(44) Cf. Schneider, Virgo Ecclesia facta…, cit.
(45) Peter Fehlner, Il Mistero della Corredenzione secondo il Dottore Serafico San Bonaventura, in Maria Corredentrice…, cit., 11-91; Idem, Immaculata Mediatrix: Toward a Dogmatic Definition of the Coredemption, in M. Miravalle, ed., Mary Coredemptrix, Mediatrix, Advocate. Theological Foundations II, Santa Barbara CA, Queenship, 1997, 259-329.
(46) The text of Angelo Vulpes from his Sacrae Theologiae Summa Ioannis D. Scoti, where according to Carol the terminology objective and subjective redemption first appears in writing, can be found in Carol, De Corredemptione.., cit., p. 207 (from the fourth part, third tome, p. 422, col. 1 of Vulpes’ Summa). Objective corresponds to redemption ad sufficientiam and subjective to redemption ad efficaciam in St. Bonaventure, Breviloquium, p. 4, ch. 10. For the relation to St. Francis, see text above.
(47) St. Bonaventure, Commentarius in Evangelium Lucae, 23. 59: Unde quem in nativitate cum gaudio peperit, in passione cum doloribus parturivit. In the Commentarius, this text is set in immediate relation to the sword of sorrow prophesized by Simeon, and so reveals the formal dimension of coredemption as an aspect of Christ’s redemptive sacrifice, viz., the spiritual maternity of the members of Christ by adoption.

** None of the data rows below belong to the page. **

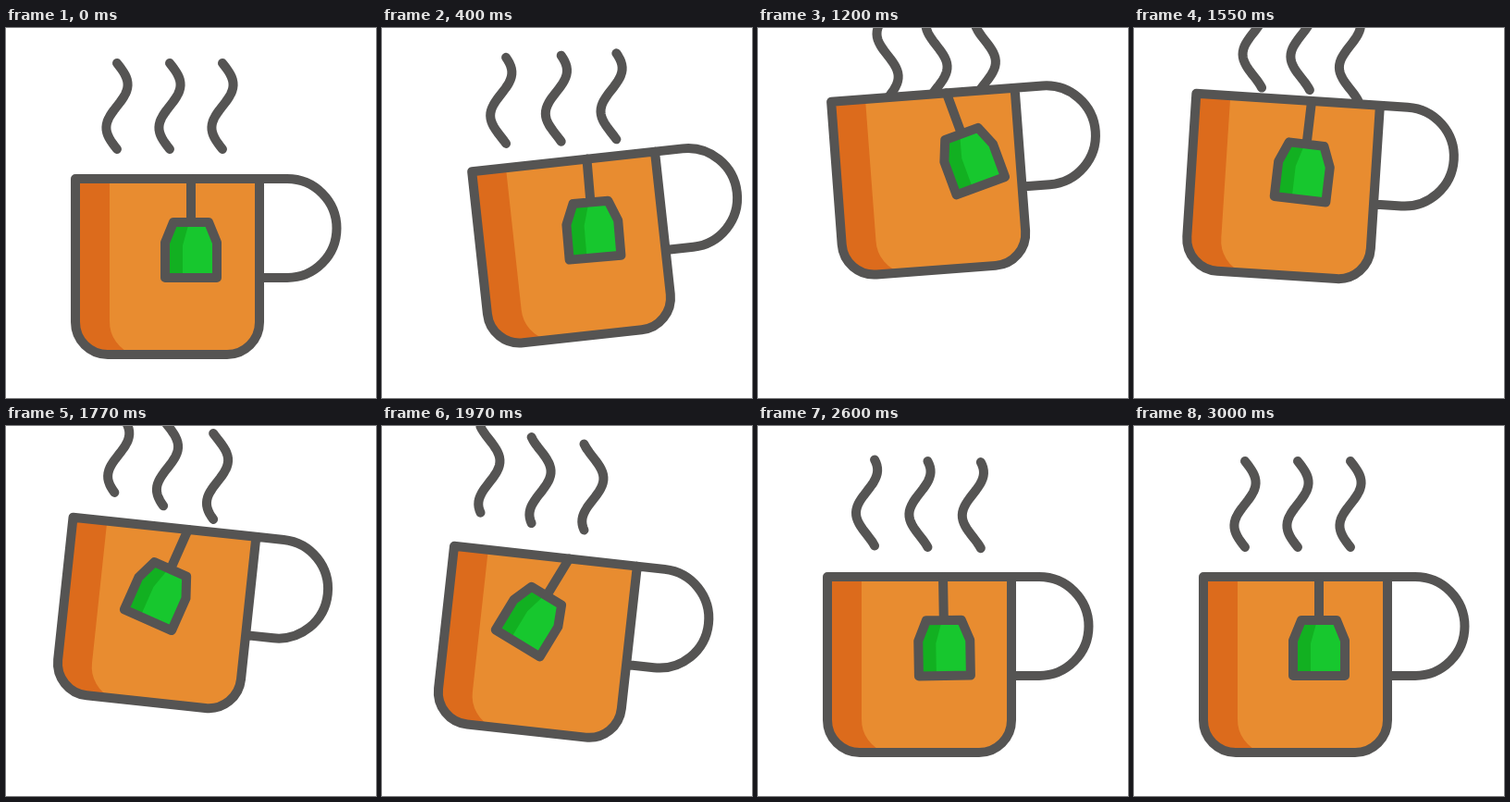
Recreate the animation shown at these times as an HTML page. Size 400 by 400 pixels, loop 3200 ms.

```html
<!DOCTYPE html>
<html lang="en">
<head>
<meta charset="utf-8">
<title>Tea cup</title>
<style>
  html, body { margin: 0; width: 100%; height: 100%; overflow: hidden; background: #fff; }
  svg { display: block; width: 100%; height: 100%; }
  .line { fill: none; stroke: #555453; stroke-width: 10; stroke-linecap: round; stroke-linejoin: round; }
</style>
</head>
<body>
<svg viewBox="0 0 400 400">
  <g class="line"><path class="steam"/><path class="steam"/><path class="steam"/></g>
  <g id="cup">
    <path fill="#e88c30" d="M75 163H274V318a35 35 0 0 1-35 35H110a35 35 0 0 1-35-35Z"/>
    <path fill="#dc6b1c" d="M75 163H112V317a37 37 0 0 0 26 36H110a35 35 0 0 1-35-35Z"/>
    <path class="line" d="M75 163H274V318a35 35 0 0 1-35 35H110a35 35 0 0 1-35-35ZM274 163H304a53.5 53.5 0 0 1 0 107H274"/>
    <g id="tag">
      <path fill="#17c72e" d="M181 210H219L228 232V270H172V232Z"/>
      <path fill="#12b021" d="M181 210H198L191 235V270H172V232Z"/>
      <path class="line" d="M200 163V210M181 210H219L228 232V270H172V232Z"/>
    </g>
  </g>
</svg>
<script>
const LOOP = 3200, MOVING = 3000;
const WAVE = 93, AMP = 11.6, STAGGER = 150;

// Key poses: time, then x shift, y shift, tilt
const cupKeys = [
  [0, 0, 0, 0], [520, 41, -27, -8], [770, 40, -46, -7.8], [1200, 11, -91, -4.3],
  [1550, -14, -86, 3.7], [1970, -8, -23, 6.3], [2260, 0, 0, 0]
];
// time, swing relative to the cup
const tagKeys = [[0, 0], [770, 0], [1200, -16], [1970, 25], [2600, -1], [MOVING, 0]];
// time, x shift, y shift, wave phase
const steamKeys = [
  [0, 0, 0, 0], [770, 24, -25, .23], [1200, 16, -60, .56], [1550, 4, -64, .14],
  [1970, -6, -26, -.15], [2600, -2, 0, .13], [MOVING, 0, 0, 0]
];

// Smooth Hermite curve through the keys, at rest at both ends
function sample(keys, t) {
  const last = keys.length - 1;
  if (t >= keys[last][0]) return keys[last].slice(1);
  const i = keys.findIndex(k => k[0] > t) - 1;
  const a = keys[i], b = keys[i + 1], span = b[0] - a[0], u = (t - a[0]) / span;
  const slope = (k, c) => k === 0 || k === last ? 0 :
    (keys[k + 1][c] - keys[k - 1][c]) / (keys[k + 1][0] - keys[k - 1][0]);
  return a.slice(1).map((v, j) => {
    const c = j + 1;
    return v + (b[c] - v) * u * u * (3 - 2 * u)
      + slope(i, c) * span * u * (1 - u) ** 2
      - slope(i + 1, c) * span * u * u * (1 - u);
  });
}

// One full wave rising from (x, y)
function steamPath(x, y, phase) {
  const points = [];
  for (let rise = 0; rise <= WAVE; rise += 3) {
    points.push([x + AMP * Math.sin(2 * Math.PI * (phase - rise / WAVE)), y - rise]);
  }
  return "M" + points.join("L");
}

const cup = document.getElementById("cup");
const tag = document.getElementById("tag");
const steams = document.querySelectorAll(".steam");

function draw() {
  const t = performance.now() % LOOP;
  const [x, y, tilt] = sample(cupKeys, t);
  cup.setAttribute("transform", `translate(${x} ${y}) rotate(${tilt} 174.5 258)`);
  tag.setAttribute("transform", `rotate(${sample(tagKeys, t)} 200 163)`);

  // The right plume leads and the left one trails; all share one wave phase
  const phase = sample(steamKeys, t)[2];
  const lead = STAGGER * Math.sin(Math.PI * t / MOVING);
  steams.forEach((steam, i) => {
    const [dx, dy] = sample(steamKeys, t + (i - 1) * lead);
    steam.setAttribute("d", steamPath(120 + 57 * i + dx, 131 + dy, phase));
  });
  requestAnimationFrame(draw);
}
draw();
</script>
</body>
</html>
```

(48) Cf. Peter Fehlner, F.I., The Role of Charity …, cit., in particular pp. 74-95. The importance of the Seraphic Doctor’s observations on the relation of Head and Body in the mystery of the Church in relation to the maternal mediation of Mary, particularly in so far as this is accomplished "by the Holy Spirit and his holy operation (St. Francis, Definitive Rule , ch. 10), cannot be sufficiently stressed in terms of influence on the subsequent Franciscan tradition. He tells us, III Sent., d. 10, a. 2, q. 2, ad 4: "the Incarnation is not the entire cause [of our adoption], because filiation is completed in the mission of the Holy Spirit." Earlier in the corpus of the question he stated: "The Father adopted us through the Son and Holy Spirit… Two factors concur in our adoption, viz., redemption achieved through the mission of the Son and gratification through the mission of the Holy Spirit." Our return to the Father is effected through Christ’s work of redemption; but our actually being in Christ is effected by the indwelling and work of Christ’s Spirit in us, a work accomplished through the active cooperation of the Virgin Mother.
(49) Rosini, Mariologia…, cit.; Fehlner, Immaculata Mediatrix…, cit.; Rosini, Il Pensiero…, cit.
(50) Cf. Rosini, Mariologia…, cit., pp. 84-89; 95-97.
(51) Cf. Rosini, Mariologia…, cit., pp. 28-32.
(52) Cf. Rosini, Il pensiero…, cit., pp. 98-116.